DOI: 10.1055/s-0029-1242982
ORIGINAL ARTICLE

© Thieme Medical Publishers

A Prospective Evaluation of Short-Term Health-Related Quality of Life in Patients Undergoing Anterior Skull Base Surgery

Abraham Abergel1 , Dan M. Fliss1 , Nevo Margalit2 , 3 , Ziv Gil1 , 3 , 4
  • 1Department of Otolaryngology–Head and Neck Surgery, Tel-Aviv Sourasky Medical Center, Sackler Faculty of Medicine, Tel-Aviv University, Tel Aviv, Israel
  • 2Department of Neurosurgery, Tel-Aviv Sourasky Medical Center, Sackler Faculty of Medicine, Tel-Aviv University, Tel Aviv, Israel
  • 3The Skull Base Surgery Service, Tel-Aviv Sourasky Medical Center, Sackler Faculty of Medicine, Tel-Aviv University, Tel Aviv, Israel
  • 4The Laboratory for Applied Cancer Research, Tel-Aviv Sourasky Medical Center, Sackler Faculty of Medicine, Tel-Aviv University, Tel Aviv, Israel
Further Information

Publication History

Publication Date:
22 January 2010 (online)

ABSTRACT

We evaluated the health-related quality of life (QOL) of patients undergoing anterior skull base tumor resection. The Anterior Skull Base Surgery QOL questionnaire, a disease-specific multidimensional instrument dedicated to this population, was used to collect and prospectively analyze demographic, medical, and QOL data on 48 patients. Thirty-nine patients completed the questionnaire preoperatively and at 6 and 12 months postoperatively. Seventeen patients (44%) had malignant histology and 22 (56%) had benign tumors. The overall QOL score decreased significantly at 6 months postoperatively (p < 0.05) and improved significantly at 12 months postoperatively (p < 0.04). The emotional domain improved significantly at 12 months postoperatively compared with the preoperative scores (p < 0.03). Patients with malignant tumors had lower scores at 6 months postoperatively compared with patients with benign lesions (p < 0.002), although the scores for both groups at 12 months postoperatively were similar.

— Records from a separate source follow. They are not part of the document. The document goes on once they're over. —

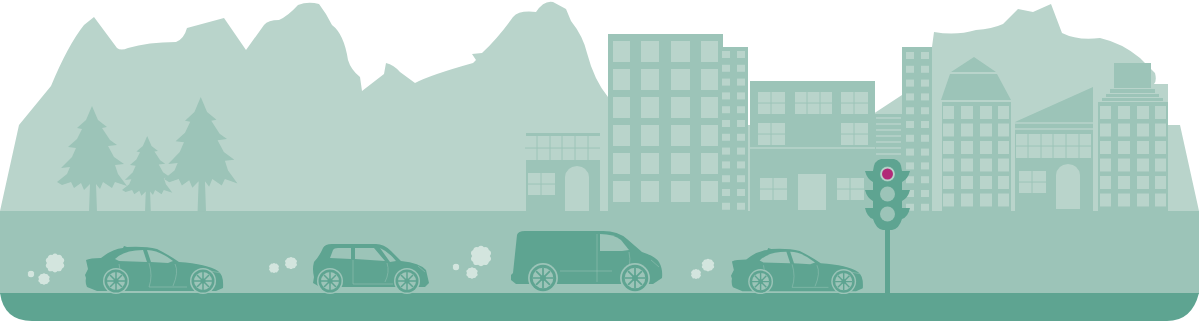
<!DOCTYPE html>
<html lang="en">
<head>
<meta charset="utf-8">
<title>City traffic at a red light</title>
<style>
:root { --paper: #fff; --light: #b9d4cb; --mid: #9cc4b8; --dark: #5ea491; --puff: #d3e5de; --stop: #b12a78; }
html, body { margin: 0; background: var(--paper); overflow: hidden; }
svg { display: block; width: 1200px; height: 322px; }
.light { fill: var(--light); }
.mid { fill: var(--mid); }
.dark { fill: var(--dark); }
.puff { fill: var(--puff); }
.stop { fill: var(--stop); }
.line-light { fill: none; stroke: var(--light); stroke-width: 1.5; }
.line-mid { fill: none; stroke: var(--mid); stroke-width: 1; }
.line-dark { fill: none; stroke: var(--dark); stroke-width: 1; }
</style>
</head>
<body>
<svg viewBox="0 0 1200 322" role="img" aria-label="Cars with exhaust fumes queue at a red traffic light in front of a city and mountains">
<defs>
  <g id="tower-row">
    <rect x="613" y="41" width="17" height="21"/><rect x="641" y="41" width="18" height="21"/>
    <rect x="671" y="41" width="19" height="21"/><rect x="701" y="41" width="17" height="21"/>
  </g>
  <g id="small-row"><rect width="8" height="7"/><rect x="15" width="8" height="7"/></g>
  <g id="small-rows-4">
    <use href="#small-row"/><use href="#small-row" y="13.8"/><use href="#small-row" y="27.6"/><use href="#small-row" y="41.4"/>
  </g>
  <g id="small-rows-12">
    <use href="#small-rows-4"/><use href="#small-rows-4" y="55.2"/><use href="#small-rows-4" y="110.4"/>
  </g>
  <g id="block-row">
    <rect width="11" height="13"/><rect x="18" width="12" height="13"/><rect x="37" width="12" height="13"/><rect x="55" width="11" height="13"/>
  </g>
  <g id="block-rows">
    <use href="#block-row"/><use href="#block-row" y="17.5"/><use href="#block-row" y="35"/>
    <use href="#block-row" y="52.5"/><use href="#block-row" y="70"/><use href="#block-row" y="87.5"/>
  </g>
  <g id="pane">
    <rect class="light" width="27" height="22"/>
    <path class="line-mid" d="M13 0V22M0 11H27"/>
  </g>
  <g id="shop-front">
    <rect class="light" y="3" width="75" height="24"/>
    <path class="line-mid" d="M0 15H75M12 3V27M25 3V27M37 3V27M50 3V27M63 3V27"/>
    <use href="#pane" x="3" y="40"/>
    <path class="light" d="M40 78V44Q41 34 52 33Q63 34 64 44V78Z"/>
  </g>
  <path id="pine" d="M35 0L41 14L50 21L45 22L53 34L60 39L51 40L57 51L67 58L58 59L61 68L70 80L58 76L55 82L46 76L43 83L39 78L40 106H32L33 78L27 84L24 77L17 82L14 76L5 79L0 76L10 68L13 61L4 62L15 51L19 42L11 41L20 33L25 23L20 22L29 14Z"/>
  <g id="wheel">
    <circle class="mid" r="13"/>
    <circle class="dark" r="11.5"/>
    <circle class="mid" r="9"/>
    <path d="M0-9V9M-9 0H9M-6-6L6 6M6-6L-6 6" fill="none" stroke="var(--dark)" stroke-width="1.5"/>
    <circle class="dark" r="2.5"/>
  </g>
  <g id="saloon">
    <path class="dark" d="M1 14Q5 12 16 12Q27 3 38 2L39 0L42 1Q60 0 72 3Q84 9 94 16Q122 18 133 25Q139 29 138 42L131 45H12L2 41Q0 37 1 32L0 29L3 23Z"/>
    <path class="mid" d="M30 13Q39 4 58 4L62 16L34 15ZM62 4Q74 4 88 15L83 17L66 16Z"/>
    <path class="line-mid" d="M34 18Q36 34 43 40M64 17Q68 30 64 41H102M90 18Q94 26 88 40M125 25L136 27" opacity=".5"/>
    <use href="#wheel" x="31" y="35"/><use href="#wheel" x="118" y="35"/>
  </g>
  <path id="puff-shape" d="M-3-9Q0-12 3-9Q7-10 8-6Q12-4 9 0Q12 4 8 6Q7 10 3 9Q0 12-3 9Q-8 10-8 6Q-12 4-9 0Q-12-4-8-6Q-7-10-3-9Z"/>
</defs>

<g id="mountains" class="light">
  <path d="M0 211L19 125L51 86Q68 45 84 25L94 17L117 48Q121 51 128 48Q148 42 176 42Q184 39 187 28L224 18L246 50L264 25Q268 20 279 20Q288 16 298 5Q308 1 319 4Q326 13 332 25Q344 34 348 60Q351 70 360 77L362 91L384 74L386 63Q394 65 400 72L415 83Q430 75 473 63L476 60L472 54L482 53Q498 38 513 17Q519 10 536 12Q544 0 553 2L566 9L571 21Q583 36 587 53Q594 80 608 97V211Z"/>
  <path d="M870 211V116L902 95L932 47L934 32Q956 36 976 30Q992 29 1003 24L1018 9L1033 12L1051 4L1062 33Q1078 41 1100 38Q1122 43 1140 58L1155 73Q1157 81 1154 84H1168V125H1180L1199 211Z"/>
  <rect x="745" y="125" width="8" height="86"/>
</g>

<rect id="ground" class="mid" y="211" width="1199" height="83"/>

<g id="trees" class="mid">
  <use href="#pine" x="57" y="106"/>
  <use href="#pine" transform="translate(122 136) scale(.72 .71)"/>
  <use href="#pine" transform="translate(164 97) scale(1.05 1.08)"/>
</g>

<g id="city">
  <g id="corner-shop">
    <path class="mid" d="M526 133H600V211H526Z"/>
    <use href="#shop-front" x="525" y="133"/>
  </g>

  <g id="office-tower">
    <path class="mid" d="M608 34H723V47H748V211H608Z"/>
    <g class="light">
      <use href="#tower-row"/><use href="#tower-row" y="28"/><use href="#tower-row" y="56"/>
      <use href="#tower-row" y="84"/><use href="#tower-row" y="112"/><use href="#tower-row" y="140"/>
      <use href="#small-rows-12" x="722" y="51"/>
    </g>
  </g>

  <g id="town-hall">
    <rect class="mid" x="750" y="81" width="125" height="130"/>
    <path class="line-light" d="M750 148H875"/>
    <use href="#pane" x="758" y="92"/>
    <g class="light"><rect x="795" y="92" width="37" height="22"/><rect x="798" y="174" width="28" height="36"/></g>
    <path class="line-mid" d="M807 92V114M820 92V114M795 103H832"/>
    <use href="#pane" x="841" y="92"/><use href="#pane" x="758" y="123"/><use href="#pane" x="841" y="123"/>
    <use href="#pane" x="760" y="178"/><use href="#pane" x="837" y="178"/>
  </g>

  <g id="louvred-block">
    <rect class="mid" x="875" y="114" width="28" height="97"/>
    <path class="line-light" d="M876 118H901M876 124H901M876 130H901M876 136H901M876 142H901M876 148H901M876 154H901"/>
  </g>

  <g id="slim-tower">
    <rect class="mid" x="902" y="47" width="30" height="164"/>
    <use class="light" href="#small-rows-12" x="906" y="52"/>
  </g>

  <g id="domed-block">
    <path class="mid" d="M974 57L996 72H951ZM950 74H997L1011 100H941ZM942 102H1011V211H942Z"/>
    <use class="light" href="#block-rows" x="943" y="106"/>
  </g>

  <g id="slanted-shop">
    <path class="mid" d="M1015 122L1093 87V211H1015Z"/>
    <path class="line-light" d="M1015 123H1093M1015 129H1093"/>
    <use href="#shop-front" x="1016" y="131"/>
  </g>

  <g id="stepped-block">
    <path class="mid" d="M1114 63H1151V88H1114ZM1110 89H1155V93H1110ZM1106 94H1159V97H1106ZM1102 98H1163V101H1102ZM1098 102H1168V211H1098Z"/>
    <use class="light" href="#block-rows" x="1100" y="106"/>
  </g>
</g>

<path id="road" class="dark" d="M0 293H1199Q1192 321 1167 321H32Q4 321 0 293Z"/>

<g id="exhaust" class="puff">
  <use href="#puff-shape" transform="translate(55 263) scale(.9)"/>
  <use href="#puff-shape" transform="translate(44 279) scale(.55)"/>
  <use href="#puff-shape" transform="translate(31 274) scale(.32)"/>
  <use href="#puff-shape" transform="translate(291 263) scale(.58)"/>
  <use href="#puff-shape" transform="translate(274 268) scale(.48)"/>
  <use href="#puff-shape" transform="translate(481 256) scale(.98)"/>
  <use href="#puff-shape" transform="translate(472 273) scale(.55)"/>
  <use href="#puff-shape" transform="translate(456 267) scale(.32)"/>
  <use href="#puff-shape" transform="translate(708 265) scale(.6)"/>
  <use href="#puff-shape" transform="translate(696 274) scale(.48)"/>
</g>

<g id="traffic">
  <use href="#saloon" x="85" y="246"/>

  <g id="hatchback">
    <path class="dark" d="M314 262Q319 257 323 248Q325 244 332 244H376Q384 244 391 251L401 261Q420 263 426 270L429 283L425 287H320L313 283L314 277Q312 269 314 262Z"/>
    <path class="mid" d="M330 258L333 250Q334 248 338 248H351V259ZM355 248H374L385 261L355 259ZM380 248Q389 252 396 261L390 262Z"/>
    <path class="line-mid" d="M353 260V284H393M387 263Q390 272 385 282M418 266L425 272" opacity=".5"/>
    <use href="#wheel" x="330" y="281"/><use href="#wheel" x="407" y="281"/>
  </g>

  <g id="van">
    <path class="dark" d="M517 235Q518 231 525 231H603Q618 231 627 239L642 252Q655 256 659 262Q663 269 662 278L653 284H516L511 280V275L513 273Z"/>
    <path class="mid" d="M600 234Q614 234 621 240L629 250L622 251H600Z"/>
    <path class="line-mid" d="M597 234V282M629 252Q632 265 625 280M560 271H612M651 260L659 267" opacity=".5"/>
    <use href="#wheel" transform="translate(543 278) scale(1.15)"/>
    <use href="#wheel" transform="translate(635 278) scale(1.15)"/>
  </g>

  <use href="#saloon" transform="translate(731 248) scale(.955 .96)"/>
</g>

<g id="traffic-light">
  <path class="dark" d="M885 228H890V294H885ZM881 159H894Q901 160 902 171H910Q908 179 902 182V190H910Q908 198 902 201V208H910Q908 217 902 219Q899 229 892 230H883Q876 229 873 219Q867 217 865 208H873V201Q867 198 865 190H873V182Q867 179 865 171H873Q874 160 881 159Z"/>
  <g class="mid"><circle cx="887.5" cy="174" r="7.5"/><circle cx="887.5" cy="194" r="7.5"/><circle cx="887.5" cy="214" r="7.5"/></g>
  <circle class="light" cx="887.5" cy="174" r="7"/>
  <circle class="stop" cx="887.5" cy="174" r="5.5"/>
</g>
</svg>
</body>
</html>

Adjuvant radiation therapy was associated with a poor QOL (p < 0.005). The results of this prospective study show that the overall deteriorated QOL of patients after anterior skull base tumor resection returns to baseline by 1 year after surgery. Histology and radiotherapy are significant predictors of health-related QOL in this population.

REFERENCES

Ziv Gil, M.D. , Ph.D. 

The Skull Base Surgery Service, Department of Otolaryngology–Head and Neck Surgery

Tel-Aviv Sourasky Medical Center, 6 Weizman Street, Tel Aviv 64239, Israel

Email: ziv@baseofskull.org